This restaurant, which opened in December 2010, is in a pedestrianised street in the centre of Budapest, a short walk from the Danube. There were several outside tables as well as those in the main dining room on this warm June evening. The menu is quite modern in style, updating Hungarian dishes for a modern audience. The atmosphere is quite casual. The chef Ákos Sárköz previously worked in Alabardos under chef Attila Bicsar, in the role of sous-chef from 2006-2010, as well as a couple of brief stints at Villa Joya in Portugal. The restaurant gained a Michelin star in 2014, which it retained in 2015.
The wine list had a few dozen offerings, all Hungarian. Oremus Mandolas 2012 was 6,500 Ft on the list, yet this wine in a UK high street costs 7,765 Ft, Szepsy Furmint Uragya 2013 was 15,000 Ft compared to a shop price of about 14,500 Ft.
The meal began with crispy duck liver with kohlrabi, saffron and puree of kohlrabi. This was an enjoyable dish, the liver having good texture and going well with the earthy kohlrabi. The dish was quite salty but that seemed all right in the context of the rich liver (14/20).
Vichyssoise was poured over a scallop with black pepper and "caviar" that was actually lobs of balsamic vinegar. The seared scallop was fine and the vinegar was a sensible foil to the inherent sweetness of the shellfish. Perhaps I was spoilt by a dazzling vichyssoise just days ago at Pres des Eugenie, but the cold soup itself seemed rather bland (13/20).
Marinated salmon trout was served on a bed of olives and peach with basil oil and a Parmesan crisp. The trout was a touch limp in texture but the olives were a good contrast, and the acidity of the peach was a nice foil to the inherent oiliness of the fish, and the cheese crisp was excellent (14/20).
Roast beef sirloin came with potato noodles with sherry, ham chips, peas and bok choi flowers along with a reduction of the cooking juices. This was a successful dish, the peas combining well with the carefully cooked beef, the gnocchi having good texture. The beef was from Argentina (apparently there are limitations with the availability of good quality local beef) but it certainly had nice flavour (15/20).
Strawberry mousse came with strawberry sorbet, dried yoghurt and popping candy. This was pleasant enough, the texture of the sorbet good, but the fruit did not have great flavour and the popping candy seemed gimmicky to me (14/20).
Chocolate ganache came with bitter chocolate cake, crispy biscuit, coffee cream and black tea ice cream, with yet more popping candy. The chocolate was of good quality and the textures worked quite well together. However the popping candy was like an obscure and unwelcome family member that keeps turning up at parties: awkward the first time, distinctly irritating on the second visit (14/20).

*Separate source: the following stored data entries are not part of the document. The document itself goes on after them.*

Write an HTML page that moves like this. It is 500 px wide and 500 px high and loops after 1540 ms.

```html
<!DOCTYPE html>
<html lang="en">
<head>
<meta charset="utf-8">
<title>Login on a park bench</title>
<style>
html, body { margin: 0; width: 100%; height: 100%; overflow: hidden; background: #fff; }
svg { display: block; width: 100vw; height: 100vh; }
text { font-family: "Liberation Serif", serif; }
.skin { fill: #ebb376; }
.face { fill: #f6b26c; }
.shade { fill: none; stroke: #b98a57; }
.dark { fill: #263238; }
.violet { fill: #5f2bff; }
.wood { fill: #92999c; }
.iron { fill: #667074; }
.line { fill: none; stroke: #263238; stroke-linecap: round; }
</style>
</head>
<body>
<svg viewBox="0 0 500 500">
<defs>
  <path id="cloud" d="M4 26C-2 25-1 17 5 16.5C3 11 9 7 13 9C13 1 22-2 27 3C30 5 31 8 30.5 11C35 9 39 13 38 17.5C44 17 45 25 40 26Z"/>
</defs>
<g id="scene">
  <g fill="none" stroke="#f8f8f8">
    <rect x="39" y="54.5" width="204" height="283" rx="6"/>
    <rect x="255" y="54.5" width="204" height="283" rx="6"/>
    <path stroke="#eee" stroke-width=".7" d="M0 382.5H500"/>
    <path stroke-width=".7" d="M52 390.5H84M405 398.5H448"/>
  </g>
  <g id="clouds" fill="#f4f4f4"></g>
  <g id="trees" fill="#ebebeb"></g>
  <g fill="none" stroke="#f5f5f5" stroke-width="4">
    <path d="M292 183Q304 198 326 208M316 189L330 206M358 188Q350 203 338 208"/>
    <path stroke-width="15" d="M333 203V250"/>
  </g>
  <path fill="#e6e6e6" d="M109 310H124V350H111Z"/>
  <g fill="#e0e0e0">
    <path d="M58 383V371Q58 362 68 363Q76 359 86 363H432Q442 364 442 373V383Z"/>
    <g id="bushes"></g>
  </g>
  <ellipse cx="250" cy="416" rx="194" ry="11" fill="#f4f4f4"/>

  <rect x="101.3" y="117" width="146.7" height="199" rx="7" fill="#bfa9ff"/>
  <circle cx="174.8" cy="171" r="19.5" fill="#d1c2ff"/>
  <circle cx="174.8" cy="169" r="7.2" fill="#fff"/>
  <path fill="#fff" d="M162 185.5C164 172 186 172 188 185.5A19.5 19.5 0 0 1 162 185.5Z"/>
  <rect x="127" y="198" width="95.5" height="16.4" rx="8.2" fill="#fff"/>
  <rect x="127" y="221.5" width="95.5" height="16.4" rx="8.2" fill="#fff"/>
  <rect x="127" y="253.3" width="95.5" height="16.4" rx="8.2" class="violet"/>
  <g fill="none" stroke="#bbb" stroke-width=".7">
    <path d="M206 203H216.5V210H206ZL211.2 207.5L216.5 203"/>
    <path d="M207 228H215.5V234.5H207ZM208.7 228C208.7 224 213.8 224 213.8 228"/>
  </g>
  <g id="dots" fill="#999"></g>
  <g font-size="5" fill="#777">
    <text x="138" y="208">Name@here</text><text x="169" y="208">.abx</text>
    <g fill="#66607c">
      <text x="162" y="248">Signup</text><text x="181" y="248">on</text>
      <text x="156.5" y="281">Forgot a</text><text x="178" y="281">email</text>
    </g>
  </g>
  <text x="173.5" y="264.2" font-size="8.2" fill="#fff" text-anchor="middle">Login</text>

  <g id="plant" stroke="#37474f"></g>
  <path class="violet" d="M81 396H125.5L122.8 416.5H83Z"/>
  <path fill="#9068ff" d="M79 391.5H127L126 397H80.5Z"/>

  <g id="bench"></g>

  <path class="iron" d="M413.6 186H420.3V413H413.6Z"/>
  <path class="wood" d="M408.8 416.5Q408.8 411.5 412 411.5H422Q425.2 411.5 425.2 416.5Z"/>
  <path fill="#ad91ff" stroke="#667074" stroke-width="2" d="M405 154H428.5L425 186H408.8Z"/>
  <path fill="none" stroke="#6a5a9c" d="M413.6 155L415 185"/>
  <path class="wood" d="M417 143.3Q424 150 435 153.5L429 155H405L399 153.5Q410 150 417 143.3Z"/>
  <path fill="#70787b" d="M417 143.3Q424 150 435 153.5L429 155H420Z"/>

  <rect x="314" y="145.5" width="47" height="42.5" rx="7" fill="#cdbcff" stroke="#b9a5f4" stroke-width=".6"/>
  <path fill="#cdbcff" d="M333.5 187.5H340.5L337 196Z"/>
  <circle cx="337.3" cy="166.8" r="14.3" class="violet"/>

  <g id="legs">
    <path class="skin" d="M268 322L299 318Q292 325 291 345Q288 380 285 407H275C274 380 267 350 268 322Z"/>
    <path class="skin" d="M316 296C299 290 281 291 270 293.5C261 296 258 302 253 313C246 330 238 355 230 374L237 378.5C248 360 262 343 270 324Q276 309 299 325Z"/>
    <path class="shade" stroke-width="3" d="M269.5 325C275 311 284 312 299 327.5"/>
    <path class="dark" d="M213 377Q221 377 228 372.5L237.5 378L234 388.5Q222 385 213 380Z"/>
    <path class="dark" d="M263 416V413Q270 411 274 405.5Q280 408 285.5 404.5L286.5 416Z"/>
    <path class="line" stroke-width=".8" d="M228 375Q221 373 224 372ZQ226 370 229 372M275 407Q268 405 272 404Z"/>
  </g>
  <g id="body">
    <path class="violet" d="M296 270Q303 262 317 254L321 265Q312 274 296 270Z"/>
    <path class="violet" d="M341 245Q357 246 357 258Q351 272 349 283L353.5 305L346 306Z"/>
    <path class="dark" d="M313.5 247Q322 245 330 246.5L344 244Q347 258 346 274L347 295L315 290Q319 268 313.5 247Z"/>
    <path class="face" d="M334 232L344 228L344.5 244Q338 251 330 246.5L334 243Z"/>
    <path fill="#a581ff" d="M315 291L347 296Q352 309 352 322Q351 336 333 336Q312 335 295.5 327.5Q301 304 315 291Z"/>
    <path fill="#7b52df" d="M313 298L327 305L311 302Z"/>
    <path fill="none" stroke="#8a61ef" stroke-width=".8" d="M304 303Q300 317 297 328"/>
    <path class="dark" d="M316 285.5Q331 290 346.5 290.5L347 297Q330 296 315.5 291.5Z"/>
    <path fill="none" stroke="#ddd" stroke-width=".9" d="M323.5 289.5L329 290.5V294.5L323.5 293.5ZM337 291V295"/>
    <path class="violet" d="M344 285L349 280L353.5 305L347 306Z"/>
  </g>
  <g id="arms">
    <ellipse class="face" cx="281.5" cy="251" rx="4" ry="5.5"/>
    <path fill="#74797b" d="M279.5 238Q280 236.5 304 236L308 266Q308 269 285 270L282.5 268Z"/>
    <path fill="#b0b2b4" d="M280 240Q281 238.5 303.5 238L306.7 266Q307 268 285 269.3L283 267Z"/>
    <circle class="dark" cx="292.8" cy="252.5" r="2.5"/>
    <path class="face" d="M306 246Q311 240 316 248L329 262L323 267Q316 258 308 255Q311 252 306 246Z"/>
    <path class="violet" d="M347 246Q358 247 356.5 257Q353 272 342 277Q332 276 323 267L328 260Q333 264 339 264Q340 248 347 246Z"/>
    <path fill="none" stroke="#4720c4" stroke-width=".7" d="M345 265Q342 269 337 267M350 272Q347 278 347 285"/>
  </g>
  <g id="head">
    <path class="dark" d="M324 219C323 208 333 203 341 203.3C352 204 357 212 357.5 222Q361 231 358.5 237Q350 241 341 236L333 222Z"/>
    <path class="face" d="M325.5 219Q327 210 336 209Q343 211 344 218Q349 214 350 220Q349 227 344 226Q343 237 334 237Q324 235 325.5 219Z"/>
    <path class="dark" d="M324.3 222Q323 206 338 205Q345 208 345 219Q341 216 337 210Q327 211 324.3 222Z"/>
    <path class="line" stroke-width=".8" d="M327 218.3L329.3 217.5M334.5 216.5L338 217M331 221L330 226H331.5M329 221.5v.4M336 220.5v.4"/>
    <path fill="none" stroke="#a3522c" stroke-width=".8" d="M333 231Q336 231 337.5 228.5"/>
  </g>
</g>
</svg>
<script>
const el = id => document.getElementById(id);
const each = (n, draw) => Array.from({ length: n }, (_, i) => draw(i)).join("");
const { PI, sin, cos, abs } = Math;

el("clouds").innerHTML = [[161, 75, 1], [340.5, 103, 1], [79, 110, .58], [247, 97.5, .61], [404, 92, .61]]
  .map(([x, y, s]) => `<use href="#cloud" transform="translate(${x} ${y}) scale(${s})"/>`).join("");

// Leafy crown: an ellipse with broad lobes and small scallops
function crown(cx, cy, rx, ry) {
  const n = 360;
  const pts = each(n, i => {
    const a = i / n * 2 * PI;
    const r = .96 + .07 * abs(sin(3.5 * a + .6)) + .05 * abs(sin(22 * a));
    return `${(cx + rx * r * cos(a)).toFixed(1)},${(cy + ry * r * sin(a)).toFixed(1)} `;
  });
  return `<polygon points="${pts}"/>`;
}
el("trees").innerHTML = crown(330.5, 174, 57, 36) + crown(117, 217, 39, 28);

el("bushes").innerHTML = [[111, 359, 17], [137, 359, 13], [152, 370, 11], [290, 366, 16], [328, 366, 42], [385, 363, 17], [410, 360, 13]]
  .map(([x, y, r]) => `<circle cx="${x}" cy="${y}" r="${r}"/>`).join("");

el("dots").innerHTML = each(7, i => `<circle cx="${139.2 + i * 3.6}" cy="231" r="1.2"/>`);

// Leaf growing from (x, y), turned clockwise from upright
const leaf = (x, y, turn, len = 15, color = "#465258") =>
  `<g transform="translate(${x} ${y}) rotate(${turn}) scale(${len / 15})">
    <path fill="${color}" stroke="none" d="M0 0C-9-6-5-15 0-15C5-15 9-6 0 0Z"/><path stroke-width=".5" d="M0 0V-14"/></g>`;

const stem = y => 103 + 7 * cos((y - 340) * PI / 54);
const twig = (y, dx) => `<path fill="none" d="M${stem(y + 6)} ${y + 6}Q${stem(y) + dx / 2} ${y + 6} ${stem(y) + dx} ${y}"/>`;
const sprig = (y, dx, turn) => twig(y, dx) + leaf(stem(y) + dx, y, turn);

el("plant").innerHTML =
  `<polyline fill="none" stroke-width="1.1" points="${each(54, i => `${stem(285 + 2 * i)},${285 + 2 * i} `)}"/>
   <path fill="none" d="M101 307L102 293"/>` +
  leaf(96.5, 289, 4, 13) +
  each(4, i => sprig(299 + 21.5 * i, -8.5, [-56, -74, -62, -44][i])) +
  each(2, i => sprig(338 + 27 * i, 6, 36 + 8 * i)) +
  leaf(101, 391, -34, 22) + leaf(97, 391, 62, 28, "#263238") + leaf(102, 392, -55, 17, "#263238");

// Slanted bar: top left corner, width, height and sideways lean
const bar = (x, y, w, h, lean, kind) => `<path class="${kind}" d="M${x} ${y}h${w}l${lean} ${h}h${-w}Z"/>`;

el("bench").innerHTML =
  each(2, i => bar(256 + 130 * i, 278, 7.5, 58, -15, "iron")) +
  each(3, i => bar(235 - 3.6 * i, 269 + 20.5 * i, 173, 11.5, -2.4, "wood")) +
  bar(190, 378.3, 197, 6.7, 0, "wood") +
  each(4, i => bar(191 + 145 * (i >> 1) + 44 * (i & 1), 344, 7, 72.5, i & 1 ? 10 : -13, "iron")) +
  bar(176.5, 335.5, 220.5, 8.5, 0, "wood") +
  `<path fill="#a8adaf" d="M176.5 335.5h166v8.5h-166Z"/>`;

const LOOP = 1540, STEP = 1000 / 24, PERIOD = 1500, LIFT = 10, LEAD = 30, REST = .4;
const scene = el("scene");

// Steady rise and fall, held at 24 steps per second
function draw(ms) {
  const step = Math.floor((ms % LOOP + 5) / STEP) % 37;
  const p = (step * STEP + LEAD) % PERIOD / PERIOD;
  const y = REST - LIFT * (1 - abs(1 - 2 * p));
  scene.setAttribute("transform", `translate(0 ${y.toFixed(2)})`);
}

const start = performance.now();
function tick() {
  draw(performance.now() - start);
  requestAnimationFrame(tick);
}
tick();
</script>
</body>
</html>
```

The bill came to 40,000 Ft (£93) per person, including copious Hungarian wine, the star of which was the glorious Szepsy Tokaji 6 Puttonyos 2007. A more typical cost per head for a three-course meal with modest wine would be around £40. Service was excellent, the waiting staff helpful and friendly. Overall I enjoyed the meal tonight, the food quite inventive, the wines excellent and the atmosphere relaxed.